Cox House | Los Angeles Conservancy
Cox House
Photo courtesy Architectural Resources Group

Cox House

Nicknamed the “Tree House” for the giant conifer tree that rises between the beams of its front entryway, the Cox House is a striking Mid-Century Modern residence that literally embraces the natural environment. Designed by local architect John Galbraith in 1959, the residence is a wonderful example of the interpretation and evolution of modernism in Southern California.

The Cox House draws from the Miesian tradition of architecture, which uses simple geometric forms to emphasize horizontality and transparency. The building is a simple, one-story pavilion, with alternating expanses of glass and stone exterior walls. One long, horizontal beam stretches across the entire front façade at the roofline, while individual bays step backward and forward, creating a strong visual rhythm.

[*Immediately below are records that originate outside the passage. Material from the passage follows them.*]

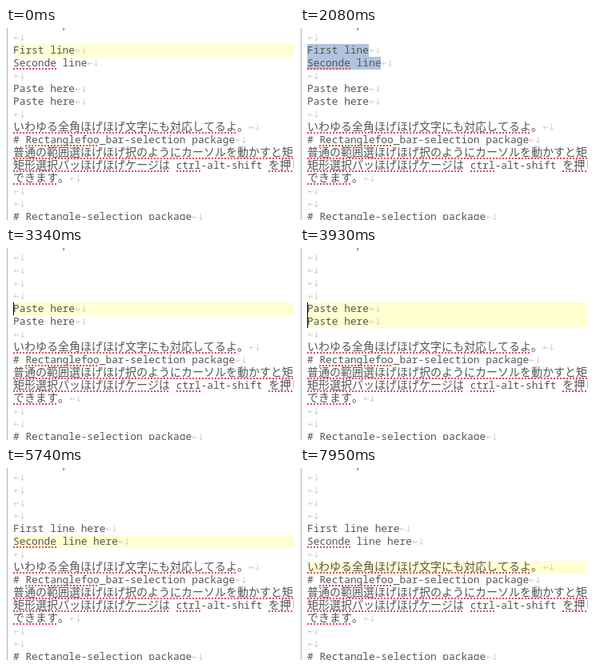
Recreate the animation shown at these times as an HTML page with a canvas. Size 360x240 px, loop 8000 ms.

```html
<!DOCTYPE html>
<html lang="ja">
<head>
<meta charset="utf-8">
<style>
html, body { margin: 0; width: 100%; height: 100%; overflow: hidden; background: #fff; }
canvas { display: block; }
</style>
</head>
<body>
<canvas id="stage" width="360" height="240"></canvas>
<script>
const ctx = document.getElementById('stage').getContext('2d');
const LOOP = 8000, LEFT = 9, LINE = 16, FIRST_Y = -12, LATIN = 7.697, WIDE = 14;
const LATIN_FONT = '12.83px "Noto Sans Mono", "DejaVu Sans Mono", monospace';
const WIDE_FONT = '14px "Noto Sans CJK JP", "Noto Sans CJK", sans-serif';

// Brackets enclose misspelled words, ¶ is the end-of-line mark.
const lines = [
  '        p', '¶', '', '', '¶', '', '', '¶',
  '[いわゆる全角ほげほげ文字にも対応してるよ]。¶',
  '# [Rectanglefoo]_bar-selection package¶',
  '[普通の範囲選ほげほげ択のようにカーソルを動かすと矩]',
  '[矩形選択パッほげほげケージは] [ctrl]-alt-shift [を押し]',
  '[できます]。¶', '¶', '¶',
  '# Rectangle-selection package¶'
];

// Times at which each gesture advances by one column or row
const select1 = [300, 560, 720, 860, 1000, 1120, 1280, 1430, 1560, 1690, 1820, 1950, 2080];
const select2 = [3930, 4080, 4200, 4330, 4460, 4600];
const goDown = [2950, 3220, 3340];
const goLeft = [6660, 6960, 7110, 7260, 7410, 7570];
const CUT = 2950, PASTE = 5340, SPELL = 5560, BLINK = 5740, DOWN1 = 5880, DOWN2 = 6290, END_BLINK = 7950;

const passed = (times, t) => times.filter(s => s <= t).length;
const rowY = row => FIRST_Y + row * LINE;

function rect(color, x, y, w, h) {
  ctx.fillStyle = color;
  ctx.fillRect(x, y, w, h);
}

function highlight(row) {
  rect('#ffffd2', LEFT, rowY(row), 360 - LEFT, LINE);
}

function cursor(row, x) {
  rect('#000', Math.round(x), rowY(row), 1, LINE);
}

function selectRows(row, cols, lengths) {
  lengths.forEach((length, i) => {
    if (cols) rect('#b0c4de', LEFT, rowY(row + i), Math.round(Math.min(cols, length) * LATIN), LINE);
    else highlight(row + i);
  });
}

// A left arrow followed by a down arrow
function eolMark(x, y) {
  ctx.strokeStyle = '#d2d2d2';
  ctx.lineWidth = 1;
  ctx.beginPath();
  ctx.moveTo(x + 7, y + 8.5);
  ctx.lineTo(x + 1, y + 8.5);
  ctx.moveTo(x + 3.5, y + 6.5);
  ctx.lineTo(x + 1, y + 8.5);
  ctx.lineTo(x + 3.5, y + 10.5);
  ctx.moveTo(x + 11.5, y + 4);
  ctx.lineTo(x + 11.5, y + 12);
  ctx.moveTo(x + 9.5, y + 9.5);
  ctx.lineTo(x + 11.5, y + 12);
  ctx.lineTo(x + 13.5, y + 9.5);
  ctx.stroke();
}

function dots(from, to, y) {
  for (let x = Math.round(from); x < to - 1; x += 4) rect('#e5485a', x, y + 14, 2, 2);
}

function drawLine(text, row) {
  const y = rowY(row);
  let x = LEFT, start = x;
  for (const ch of text) {
    if (ch === '[') start = x;
    else if (ch === ']') dots(start, x, y);
    else if (ch === '¶') eolMark(Math.round(x), y);
    else {
      const wide = ch > '\u2fff';
      ctx.font = wide ? WIDE_FONT : LATIN_FONT;
      ctx.fillStyle = '#555';
      ctx.fillText(ch, x, y + 12);
      x += wide ? WIDE : LATIN;
    }
  }
}

function drawCursors(t) {
  if (t < select1[0]) return;
  if (t < CUT) {
    if (t < select1[1]) [2, 3].forEach(r => cursor(r, LEFT));
  } else if (t < select2[0]) cursor(2 + passed(goDown, t), LEFT);
  else if (t < PASTE) {
    if (t < select2[1]) [5, 6].forEach(r => cursor(r, LEFT));
  } else if (t < DOWN1) {
    if (t < BLINK) cursor(6, LEFT + 12 * LATIN);
  } else if (t < DOWN2) cursor(7, LEFT);
  else if (t < END_BLINK) cursor(8, LEFT + WIDE * (12 - passed(goLeft, t)));
}

function drawBackground(t) {
  if (t < select1[0]) highlight(2);
  else if (t < CUT) selectRows(2, passed(select1, t) - 1, [10, 12]);
  else if (t < select2[0]) highlight(2 + passed(goDown, t));
  else if (t < PASTE) selectRows(5, passed(select2, t) - 1, [5, 5]);
  else highlight(t < DOWN1 ? 6 : t < DOWN2 ? 7 : 8);
}

function draw(t) {
  const cut = t >= CUT, pasted = t >= PASTE;
  lines[2] = cut ? '¶' : 'First line¶';
  lines[3] = cut ? '¶' : '[Seconde] line¶';
  lines[5] = pasted ? 'First line here¶' : 'Paste here¶';
  lines[6] = !pasted ? 'Paste here¶' : t < SPELL ? 'Seconde line here¶' : '[Seconde] line here¶';

  rect('#fff', 0, 0, 360, 240);
  rect('#b0b0b0', 1, 0, 1, 240);
  drawBackground(t);
  lines.forEach(drawLine);
  drawCursors(t);
}

function tick() {
  draw(performance.now() % LOOP);
  requestAnimationFrame(tick);
}
tick();
</script>
</body>
</html>
```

Rooms lined with floor-to-ceiling windows stand adjacent to recessed patios, blurring the relationship between indoor and outdoor space – a hallmark of California modernism.

Educated at the University of Washington, Seattle, John Galbraith was a Pasadena-based architect who designed a number of institutional, commercial and residential buildings. The Cox House is one of his finest designs and a small gem in South Pasadena’s Arroyo, celebrating European architectural traditions while creating something entirely regional with its natural materials and forms.

Photo courtesy Architectural Resources Group

Sepulveda Rose

This understated post-and-beam apartment complex is a very graceful application of the Mid-Century Modern post-and-beam idiom to a large-scale building, and deserves notice among Dorman’s higher-profile works.
Hollywood Riviera
Photo courtesy Architectural Resources Group

Hollywood Riviera

While the courtyard apartment is very common building in Southern California, in regard to style and integrity few compare to the Hollywood Riviera.